It’s Columbus Day here in the US. While in many places (generally those with large Italian populations) the day is celebrated in a larger public way, it goes unnoticed in many communities. Too bad since I think we need to pay a lot more attention to the things Columbus teaches us about business. First, a little history.

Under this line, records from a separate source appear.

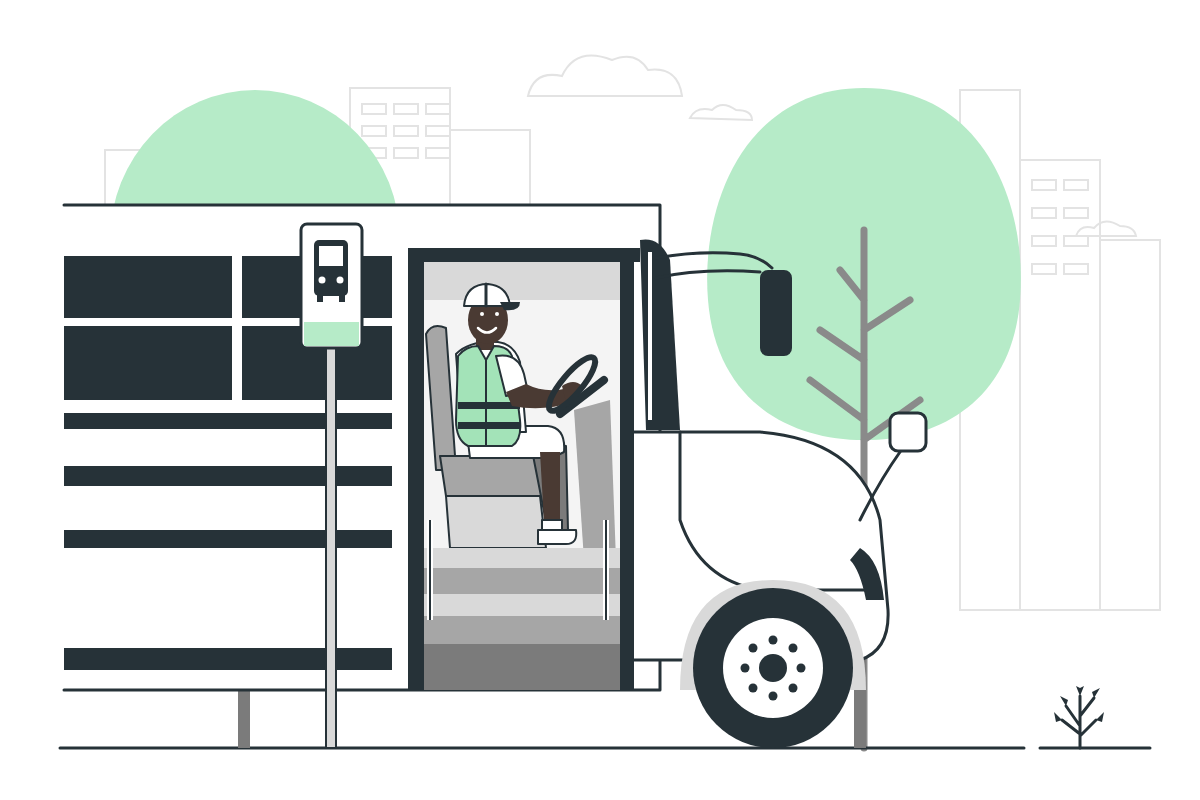
<!DOCTYPE html>
<html lang="en">
<head>
<meta charset="utf-8">
<title>School Bus Driver</title>
<link rel="stylesheet" href="https://fonts.googleapis.com/css2?family=Inter:wght@400&display=swap">
<style>
  :root {
    --ink: #263238;
    --mint: #b6ebc8;
    --vest: #a3e3b8;
    --paper: #ffffff;
    --line-soft: #e3e3e3;
    --grey: #7b7b7b;
    --grey-mid: #a6a6a6;
    --grey-light: #d9d9d9;
    --skin: #4a3a33;
  }
  html, body { margin: 0; padding: 0; overflow: hidden; background: var(--paper); font-family: "Inter", sans-serif; }
  .stage { width: 1200px; height: 800px; display: block; }
  .soft { fill: none; stroke: var(--line-soft); stroke-width: 2; }
  .ink-line { fill: none; stroke: var(--ink); stroke-width: 3; stroke-linejoin: round; stroke-linecap: round; }
  .ink { fill: var(--ink); }
  .mint { fill: var(--mint); }
  .vest { fill: var(--vest); stroke: var(--ink); stroke-width: 2; stroke-linejoin: round; }
  .paper { fill: var(--paper); }
  .grey { fill: var(--grey); }
  .grey-mid { fill: var(--grey-mid); }
  .grey-light { fill: var(--grey-light); }
  .skin { fill: var(--skin); }
  .outline { stroke: var(--ink); stroke-width: 2; stroke-linejoin: round; }
</style>
</head>
<body>
<svg class="stage" viewBox="0 0 1200 800" role="img" aria-label="A smiling driver in a safety vest sits behind the wheel of a school bus with its door open at a bus stop">
  <defs>
    <g id="window-cell">
      <rect width="24" height="10" class="soft"/>
    </g>
    <g id="hub-dot"><circle r="4.5" class="ink"/></g>
  </defs>

  <!-- city skyline outlines -->
  <g id="skyline">
    <rect x="105" y="150" width="110" height="200" class="soft"/>
    <rect x="350" y="88" width="100" height="280" class="soft"/>
    <g transform="translate(362 104)">
      <use href="#window-cell"/><use href="#window-cell" x="32"/><use href="#window-cell" x="64"/>
      <use href="#window-cell" y="22"/><use href="#window-cell" x="32" y="22"/><use href="#window-cell" x="64" y="22"/>
      <use href="#window-cell" y="44"/><use href="#window-cell" x="32" y="44"/><use href="#window-cell" x="64" y="44"/>
    </g>
    <rect x="450" y="130" width="80" height="240" class="soft"/>
    <rect x="960" y="90" width="60" height="520" class="soft"/>
    <rect x="1020" y="160" width="80" height="450" class="soft"/>
    <rect x="1100" y="240" width="60" height="370" class="soft"/>
    <g transform="translate(1032 180)">
      <use href="#window-cell"/><use href="#window-cell" x="32"/>
      <use href="#window-cell" y="28"/><use href="#window-cell" x="32" y="28"/>
      <use href="#window-cell" y="56"/><use href="#window-cell" x="32" y="56"/>
      <use href="#window-cell" y="84"/><use href="#window-cell" x="32" y="84"/>
    </g>
    <path class="soft" d="M528 96 q6-26 34-20 q14-30 50-16 q24-10 36 10 q30-4 34 26 Z"/>
    <path class="soft" d="M690 118 q6-12 22-8 q10-10 24 0 q16 0 16 10 Z"/>
    <path class="soft" d="M1076 236 q4-12 18-8 q10-12 26-2 q14 0 16 10 Z"/>
  </g>

  <!-- trees -->
  <ellipse id="tree-left" cx="255" cy="240" rx="145" ry="150" class="mint"/>
  <g id="tree-right">
    <path class="mint" d="M864 88 C980 88 1028 200 1020 300 C1012 400 940 440 864 440 C788 440 716 400 708 300 C700 200 748 88 864 88 Z"/>
    <path d="M864 230 V748 M864 360 L820 330 M864 330 L910 300 M864 420 L810 380 M864 440 L920 400 M864 300 L840 270 M864 500 L830 470" stroke="#8a8a8a" stroke-width="7" stroke-linecap="round" fill="none"/>
  </g>

  <!-- ground -->
  <path class="ink-line" d="M60 748 H1024 M1040 748 H1150"/>
  <g id="plant" transform="translate(1080 706)">
    <path class="ink-line" d="M0 42 V-10 M0 20 L-14 0 M0 10 L14 -8 M0 30 L16 14 M0 28 L-18 14"/>
    <path class="ink" d="M-14 0 l-6-10 8 4Z M14 -8 l6-10 -8 4Z M16 14 l8-8 -2 10Z M-18 14 l-8-8 2 10Z M0 -10 l-4-10 4 2 4-2Z"/>
  </g>

  <!-- bench legs behind bus -->
  <rect x="238" y="660" width="12" height="88" class="grey"/>
  <rect x="854" y="660" width="12" height="88" class="grey"/>

  <!-- bus -->
  <g id="bus">
    <path class="paper" d="M64 205 H660 V690 H64 Z"/>
    <path class="ink-line" d="M64 205 H660 V690 H64"/>
    <rect x="64" y="256" width="328" height="144" class="ink"/>
    <rect x="232" y="256" width="10" height="144" class="paper"/>
    <rect x="64" y="318" width="328" height="8" class="paper"/>
    <rect x="64" y="413" width="328" height="16" class="ink"/>
    <rect x="64" y="466" width="328" height="20" class="ink"/>
    <rect x="64" y="530" width="328" height="18" class="ink"/>
    <rect x="64" y="648" width="328" height="22" class="ink"/>

    <!-- door opening interior -->
    <rect x="424" y="256" width="200" height="434" fill="#f4f4f4"/>
    <path d="M424 256 H624 V300 H424 Z" class="grey-light"/>

    <!-- driver seat -->
    <path class="grey-mid outline" d="M426 334 Q432 322 446 328 L456 470 H436 Z"/>
    <path class="grey-mid outline" d="M440 456 H536 L542 496 H446 Z"/>
    <path class="grey-light outline" d="M446 496 H540 L546 548 H450 Z"/>

    <!-- driver -->
    <g id="driver">
      <!-- far leg -->
      <path class="grey outline" d="M530 440 L566 446 L568 530 L548 532 Z"/>
      <!-- shorts -->
      <path class="paper outline" d="M466 426 H548 Q566 428 564 452 L552 458 H470 Z"/>
      <!-- near shin and shoe -->
      <path class="skin" d="M540 452 L560 452 L560 522 L544 522 Z"/>
      <rect x="542" y="520" width="20" height="10" class="paper outline"/>
      <path class="paper outline" d="M538 530 H576 Q578 544 566 544 H538 Z"/>
      <!-- shirt torso -->
      <path class="paper outline" d="M456 354 Q470 340 498 342 Q514 344 520 362 L526 432 H462 Z"/>
      <!-- neck -->
      <path class="skin" d="M476 336 h18 v14 h-18 Z"/>
      <!-- safety vest -->
      <path class="vest" d="M458 356 Q466 346 478 346 L486 360 L494 346 Q508 346 512 356 L520 420 Q522 440 512 446 H468 Q456 440 456 420 Z"/>
      <path d="M486 360 V446" stroke="var(--ink)" stroke-width="2"/>
      <rect x="458" y="402" width="62" height="7" class="ink"/>
      <rect x="458" y="422" width="62" height="7" class="ink"/>
      <!-- sleeve and arm -->
      <path class="paper outline" d="M496 356 Q518 352 524 374 L528 392 L506 396 Z"/>
      <path class="skin" d="M506 392 L526 384 Q546 394 568 388 L572 402 Q544 412 512 406 Z"/>
      <path class="skin" d="M562 386 q12-8 20 0 q-2 14-16 16 Z"/>
      <!-- head -->
      <ellipse cx="488" cy="320" rx="20" ry="24" class="skin"/>
      <path d="M478 328 q9 9 18 0" stroke="var(--paper)" stroke-width="2.5" fill="none" stroke-linecap="round"/>
      <circle cx="497" cy="314" r="2" fill="var(--paper)"/>
      <circle cx="482" cy="314" r="2" fill="var(--paper)"/>
      <!-- cap -->
      <path class="paper outline" d="M464 306 Q466 284 488 284 Q508 286 510 306 Z"/>
      <path class="ink" d="M500 302 H520 Q520 312 504 310 Z"/>
      <path class="ink-line" d="M486 284 V306"/>
    </g>

    <!-- steering wheel -->
    <path d="M560 414 L604 380" stroke="var(--ink)" stroke-width="8" stroke-linecap="round"/>
    <ellipse cx="572" cy="384" rx="10" ry="34" transform="rotate(40 572 384)" fill="none" stroke="var(--ink)" stroke-width="6"/>
    <path class="grey-mid" d="M574 410 L610 400 L616 560 L584 560 Z"/>

    <!-- steps -->
    <rect x="424" y="548" width="200" height="20" class="grey-light"/>
    <rect x="424" y="568" width="200" height="26" class="grey-mid"/>
    <rect x="424" y="594" width="200" height="22" class="grey-light"/>
    <rect x="424" y="616" width="200" height="28" class="grey-mid"/>
    <rect x="424" y="644" width="200" height="46" class="grey"/>
    <path d="M430 520 V620 M606 520 V620" stroke="var(--paper)" stroke-width="6" fill="none"/>
    <path d="M430 520 V620 M606 520 V620" stroke="var(--ink)" stroke-width="2" fill="none"/>

    <!-- door frame -->
    <rect x="408" y="248" width="16" height="442" class="ink"/>
    <rect x="420" y="248" width="220" height="14" class="ink"/>
    <rect x="620" y="248" width="14" height="442" class="ink"/>

    <!-- windshield pillar -->
    <path class="ink" d="M640 240 Q660 236 670 260 L680 430 H646 Z"/>
    <path d="M650 252 V420" stroke="var(--paper)" stroke-width="4"/>

    <!-- hood -->
    <path class="paper" d="M634 432 H760 Q860 440 880 520 L888 610 Q890 650 860 660 H634 Z"/>
    <path class="ink-line" d="M634 432 H760 Q860 440 880 520 L888 610 Q890 650 860 660 H634"/>
    <path class="ink-line" d="M680 432 V520 Q700 580 760 590 H880"/>
    <path class="ink" d="M860 548 Q880 560 884 600 L866 600 Q860 570 850 560 Z"/>

    <!-- mirrors -->
    <path class="ink-line" d="M656 258 Q700 250 740 254 Q760 256 772 268"/>
    <path class="ink-line" d="M656 278 Q700 268 760 272"/>
    <rect x="760" y="270" width="32" height="86" rx="8" class="ink"/>
    <path class="ink-line" d="M860 520 Q880 480 900 452"/>
    <rect x="890" y="413" width="36" height="38" rx="8" class="paper" stroke="var(--ink)" stroke-width="3"/>

    <!-- wheel -->
    <path class="grey-light" d="M680 690 Q680 580 773 580 Q866 580 866 690 Z"/>
    <circle cx="773" cy="668" r="80" class="ink"/>
    <circle cx="773" cy="668" r="50" class="paper"/>
    <circle cx="773" cy="668" r="14" class="ink"/>
    <use href="#hub-dot" x="773" y="640"/><use href="#hub-dot" x="773" y="696"/>
    <use href="#hub-dot" x="745" y="668"/><use href="#hub-dot" x="801" y="668"/>
    <use href="#hub-dot" x="753" y="648"/><use href="#hub-dot" x="793" y="648"/>
    <use href="#hub-dot" x="753" y="688"/><use href="#hub-dot" x="793" y="688"/>
  </g>

  <!-- bus stop sign -->
  <g id="bus-stop">
    <rect x="326" y="340" width="10" height="408" class="grey-light" stroke="var(--ink)" stroke-width="2"/>
    <rect x="301" y="224" width="61" height="124" rx="6" class="paper" stroke="var(--ink)" stroke-width="3"/>
    <rect x="304" y="322" width="55" height="24" class="mint"/>
    <g transform="translate(314 240)">
      <rect x="0" y="0" width="34" height="56" rx="5" class="ink"/>
      <rect x="5" y="6" width="24" height="20" class="paper"/>
      <circle cx="8" cy="40" r="3.5" class="paper"/>
      <circle cx="26" cy="40" r="3.5" class="paper"/>
      <rect x="3" y="54" width="6" height="8" class="ink"/>
      <rect x="25" y="54" width="6" height="8" class="ink"/>
    </g>
  </g>
</svg>
</body>
</html>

Cristoforo Colombo was born in Genoa and is generally credited as having “discovered” America. We know, of course, that he wasn’t the first European to set foot on this continent (that would have been Leif Ericson) though he certainly did it more publicly and more often than anyone else and he succeeded in bringing the Americas to the attention of the European powers. He’d been a sailor nearly his entire life. Though he lacked much formal education he read a great deal including some very sophisticated (for the time) books about astronomy, geography, and history written in multiple languages. Through them and his world experience at sea, he came up with the notion that the distance between Europe and Japan would be considerably shorter if one went West rather than East. The Americas were a kind of happy accident that turned up en route.
To be able to make that voyage, Columbus had to raise a great deal of money and spent almost a decade after he developed his theory finding investors. That was made difficult because many of those advising the investors were dead certain Columbus was wrong and passed on the opportunity. Any of this sound familiar?

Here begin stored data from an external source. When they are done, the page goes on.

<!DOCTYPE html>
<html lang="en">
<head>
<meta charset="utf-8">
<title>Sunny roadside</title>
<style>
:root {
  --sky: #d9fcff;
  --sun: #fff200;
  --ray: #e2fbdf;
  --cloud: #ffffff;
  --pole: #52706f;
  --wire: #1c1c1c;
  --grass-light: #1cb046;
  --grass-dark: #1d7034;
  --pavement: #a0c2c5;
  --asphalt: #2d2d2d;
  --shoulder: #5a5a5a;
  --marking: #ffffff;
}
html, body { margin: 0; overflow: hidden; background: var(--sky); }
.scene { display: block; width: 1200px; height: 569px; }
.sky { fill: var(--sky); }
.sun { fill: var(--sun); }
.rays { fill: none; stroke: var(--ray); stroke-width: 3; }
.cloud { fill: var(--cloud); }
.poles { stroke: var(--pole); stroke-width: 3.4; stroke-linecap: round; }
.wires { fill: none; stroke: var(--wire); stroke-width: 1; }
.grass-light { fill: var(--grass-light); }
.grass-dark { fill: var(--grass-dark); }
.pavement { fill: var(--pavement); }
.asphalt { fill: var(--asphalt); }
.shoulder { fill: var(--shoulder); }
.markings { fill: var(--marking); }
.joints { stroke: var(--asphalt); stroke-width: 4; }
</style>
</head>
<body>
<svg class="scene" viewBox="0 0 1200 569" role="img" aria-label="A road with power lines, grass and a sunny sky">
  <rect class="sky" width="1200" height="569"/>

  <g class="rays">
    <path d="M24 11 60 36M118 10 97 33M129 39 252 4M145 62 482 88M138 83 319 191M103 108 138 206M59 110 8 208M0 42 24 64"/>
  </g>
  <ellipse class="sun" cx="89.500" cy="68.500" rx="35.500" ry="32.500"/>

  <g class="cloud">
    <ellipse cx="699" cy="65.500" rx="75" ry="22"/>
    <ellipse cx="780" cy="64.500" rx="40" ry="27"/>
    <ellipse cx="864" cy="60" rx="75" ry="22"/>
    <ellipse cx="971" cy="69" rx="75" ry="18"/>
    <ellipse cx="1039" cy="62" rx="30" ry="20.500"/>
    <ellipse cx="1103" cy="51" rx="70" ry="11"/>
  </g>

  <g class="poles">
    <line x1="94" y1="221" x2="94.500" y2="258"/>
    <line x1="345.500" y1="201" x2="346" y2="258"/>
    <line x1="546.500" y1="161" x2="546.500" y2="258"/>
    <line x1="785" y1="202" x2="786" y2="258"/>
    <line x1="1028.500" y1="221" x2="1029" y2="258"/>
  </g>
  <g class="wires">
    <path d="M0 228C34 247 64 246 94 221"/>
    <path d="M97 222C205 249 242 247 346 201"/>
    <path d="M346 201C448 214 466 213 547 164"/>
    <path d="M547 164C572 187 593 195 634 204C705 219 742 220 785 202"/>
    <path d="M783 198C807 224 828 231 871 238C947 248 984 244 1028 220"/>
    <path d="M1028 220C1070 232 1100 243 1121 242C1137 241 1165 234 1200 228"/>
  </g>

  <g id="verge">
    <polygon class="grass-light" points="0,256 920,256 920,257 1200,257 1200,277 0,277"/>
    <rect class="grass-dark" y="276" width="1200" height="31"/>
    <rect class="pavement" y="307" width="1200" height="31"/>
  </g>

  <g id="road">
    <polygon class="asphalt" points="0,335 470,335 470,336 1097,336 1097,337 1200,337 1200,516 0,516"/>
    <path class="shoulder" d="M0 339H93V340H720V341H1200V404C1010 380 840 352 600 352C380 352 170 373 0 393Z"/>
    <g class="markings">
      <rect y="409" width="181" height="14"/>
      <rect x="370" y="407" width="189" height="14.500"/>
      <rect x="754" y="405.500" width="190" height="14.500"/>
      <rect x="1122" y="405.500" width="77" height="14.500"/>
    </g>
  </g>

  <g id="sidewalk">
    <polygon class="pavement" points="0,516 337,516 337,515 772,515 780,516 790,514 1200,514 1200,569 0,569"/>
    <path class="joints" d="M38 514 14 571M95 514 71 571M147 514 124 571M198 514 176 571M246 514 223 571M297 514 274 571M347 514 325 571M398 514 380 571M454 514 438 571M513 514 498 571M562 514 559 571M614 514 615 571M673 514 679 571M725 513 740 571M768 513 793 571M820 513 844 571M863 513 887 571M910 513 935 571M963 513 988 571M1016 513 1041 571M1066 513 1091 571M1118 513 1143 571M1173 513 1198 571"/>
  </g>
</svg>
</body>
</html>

A curious mind hungers for information and actively seeks it out. That leads to innovative thinking that’s years ahead of anyone else’s. From that thinking, a business plan is developed and it takes a long time to get others to believe in the notion (and to put their money where their belief is). The plan, once it moves forward, encounters an unplanned opportunity (he wasn’t looking for natives in the various Caribbean islands when he started!) and pivots to take advantage of it. I suspect you could use those few sentences to describe any number of successful businesses or products. That would make them all pretty good things for us to celebrate this Columbus Day as business folks, wouldn’t you agree?